**PROBLEM TO WORK ON**
Look through the records below for the line with "</linearGradient>" and the line with "316Q478 329 502", then return those lines and all lines between, exactly.

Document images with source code
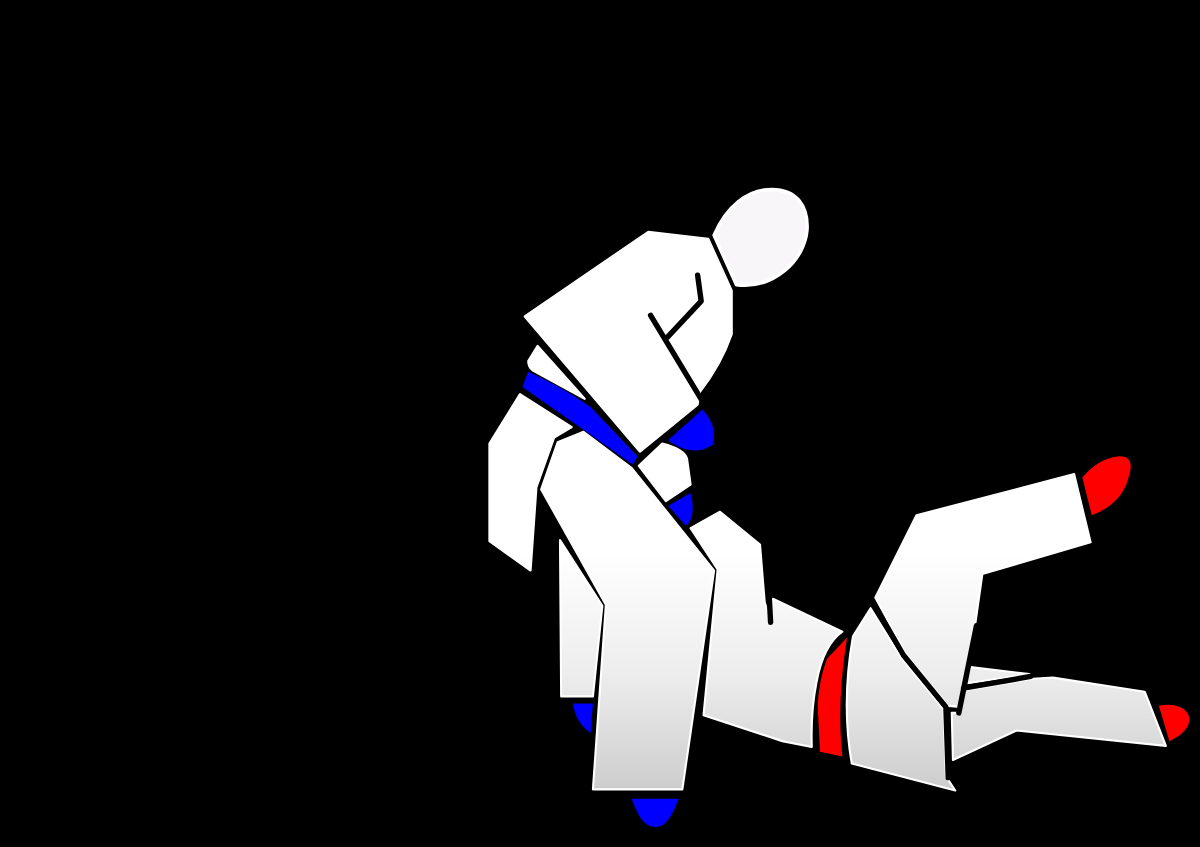
<!DOCTYPE html>
<html lang="en">
<head>
<meta charset="utf-8">
<title>Judo throw</title>
<style>
:root{--mat:#000;--cloth:#fff;--shade:#cbcbcb;--skin:#f8f6f9;--blue:#00f;--red:#f00}
html,body{margin:0;background:var(--mat);overflow:hidden}
.throw{display:block;width:1200px;height:847px;background:var(--mat)}
.gi{fill:url(#gi-shade);stroke:var(--cloth);stroke-width:1.8;stroke-linejoin:round}
.head{fill:var(--skin);stroke:var(--cloth);stroke-width:3;stroke-linejoin:round}
.blue{fill:var(--blue)}
.red{fill:var(--red)}
.fold{fill:none;stroke:var(--mat);stroke-width:4.6;stroke-linecap:round;stroke-linejoin:round}
.shade-top{stop-color:var(--cloth)}
.shade-end{stop-color:var(--shade)}
</style>
</head>
<body>
<svg class="throw" viewBox="0 0 1020 720" preserveAspectRatio="none" role="img" aria-label="Judoka with a blue belt throwing an opponent with a red belt">
<defs>
<linearGradient id="gi-shade" gradientUnits="userSpaceOnUse" x1="0" y1="470" x2="0" y2="676">
<stop class="shade-top" offset="0"/>
<stop offset=".5" stop-color="#ededed"/>
<stop class="shade-end" offset="1"/>
</linearGradient>
</defs>

<g id="thrown-opponent">
<path class="gi" d="M587 449 612 435 646 463 650 512 655 528 657 509 716 537Q700 548 694 580Q689 605 690 635L665 630 598 608 610 484Z"/>
<path class="red" d="M720 542 703 560Q696 578 695 600L697 639 716 643Q711 598 720 542Z"/>
<path class="gi" d="M740 517 766 559 802 603 804 660 812 672 724 649Q715 598 725 541Z"/>
<path class="gi" d="M744 508 779 438 913 403 927 461 835 488 829 530 816 601 806 600 770 556Z"/>
<path class="red" d="M920 406Q933 390 950 388C960 387 963 393 960 403Q955 428 928 438Z"/>
<path class="gi" d="M825 567 875 573 821 581Z"/>
<path class="gi" d="M819 587 878 577 895 576 973 588 991 634 864 621 810 646 809 606 816 606Z"/>
<path class="red" d="M985 600C999 597 1010 602 1011 611Q1011 622 994 630Z"/>
<path class="fold" d="M742 512 768 557 804 601 806 661M654 510 655 529M830 532 815 606M819 585 876 575"/>
</g>

<g id="thrower">
<path class="gi" d="M476 459 512 515 504 592H477Z"/>
<path class="blue" d="M487 598H504L502 623Q489 614 487 598Z"/>
<path class="gi" d="M442 335 486 363 471 372 456 414 451 485 416 460V377Z"/>
<path class="gi" d="M460 416 474 376 496 367 537 398 607 485 580 671H504L515 514Z"/>
<path class="blue" d="M537 679H577C571 694 566 703 557 703S542 694 537 679Z"/>
<path class="gi" d="M543 396 563 377Q582 382 584 390L587 412 566 426Z"/>
<path class="blue" d="M568 430 587 419Q591 434 586 444L583 447Z"/>
<path class="gi" d="M457 294 449 307Q449 312 453 315L497 339Z"/>
<path class="blue" d="M449 316Q478 329 502 346L542 388 538 395 490 361 444 329Z"/>
<path class="gi" d="M446 269 551 197 602 203 622 247V284Q613 310 595 333L593 344 544 384Z"/>
<path class="fold" d="M593 234 596 256 567 287M553 268 597 341"/>
<path class="blue" d="M568 374 597 348C605 356 609 367 606 378C594 386 580 384 568 374Z"/>
<path class="head" d="M607 200C617 176 635 161 656 161C677 161 687 175 686 195C684 222 657 246 626 242Z"/>
</g>
</svg>
</body>
</html>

**EXERCISE RESPONSE**
</linearGradient>
</defs>

<g id="thrown-opponent">
<path class="gi" d="M587 449 612 435 646 463 650 512 655 528 657 509 716 537Q700 548 694 580Q689 605 690 635L665 630 598 608 610 484Z"/>
<path class="red" d="M720 542 703 560Q696 578 695 600L697 639 716 643Q711 598 720 542Z"/>
<path class="gi" d="M740 517 766 559 802 603 804 660 812 672 724 649Q715 598 725 541Z"/>
<path class="gi" d="M744 508 779 438 913 403 927 461 835 488 829 530 816 601 806 600 770 556Z"/>
<path class="red" d="M920 406Q933 390 950 388C960 387 963 393 960 403Q955 428 928 438Z"/>
<path class="gi" d="M825 567 875 573 821 581Z"/>
<path class="gi" d="M819 587 878 577 895 576 973 588 991 634 864 621 810 646 809 606 816 606Z"/>
<path class="red" d="M985 600C999 597 1010 602 1011 611Q1011 622 994 630Z"/>
<path class="fold" d="M742 512 768 557 804 601 806 661M654 510 655 529M830 532 815 606M819 585 876 575"/>
</g>

<g id="thrower">
<path class="gi" d="M476 459 512 515 504 592H477Z"/>
<path class="blue" d="M487 598H504L502 623Q489 614 487 598Z"/>
<path class="gi" d="M442 335 486 363 471 372 456 414 451 485 416 460V377Z"/>
<path class="gi" d="M460 416 474 376 496 367 537 398 607 485 580 671H504L515 514Z"/>
<path class="blue" d="M537 679H577C571 694 566 703 557 703S542 694 537 679Z"/>
<path class="gi" d="M543 396 563 377Q582 382 584 390L587 412 566 426Z"/>
<path class="blue" d="M568 430 587 419Q591 434 586 444L583 447Z"/>
<path class="gi" d="M457 294 449 307Q449 312 453 315L497 339Z"/>
<path class="blue" d="M449 316Q478 329 502 346L542 388 538 395 490 361 444 329Z"/>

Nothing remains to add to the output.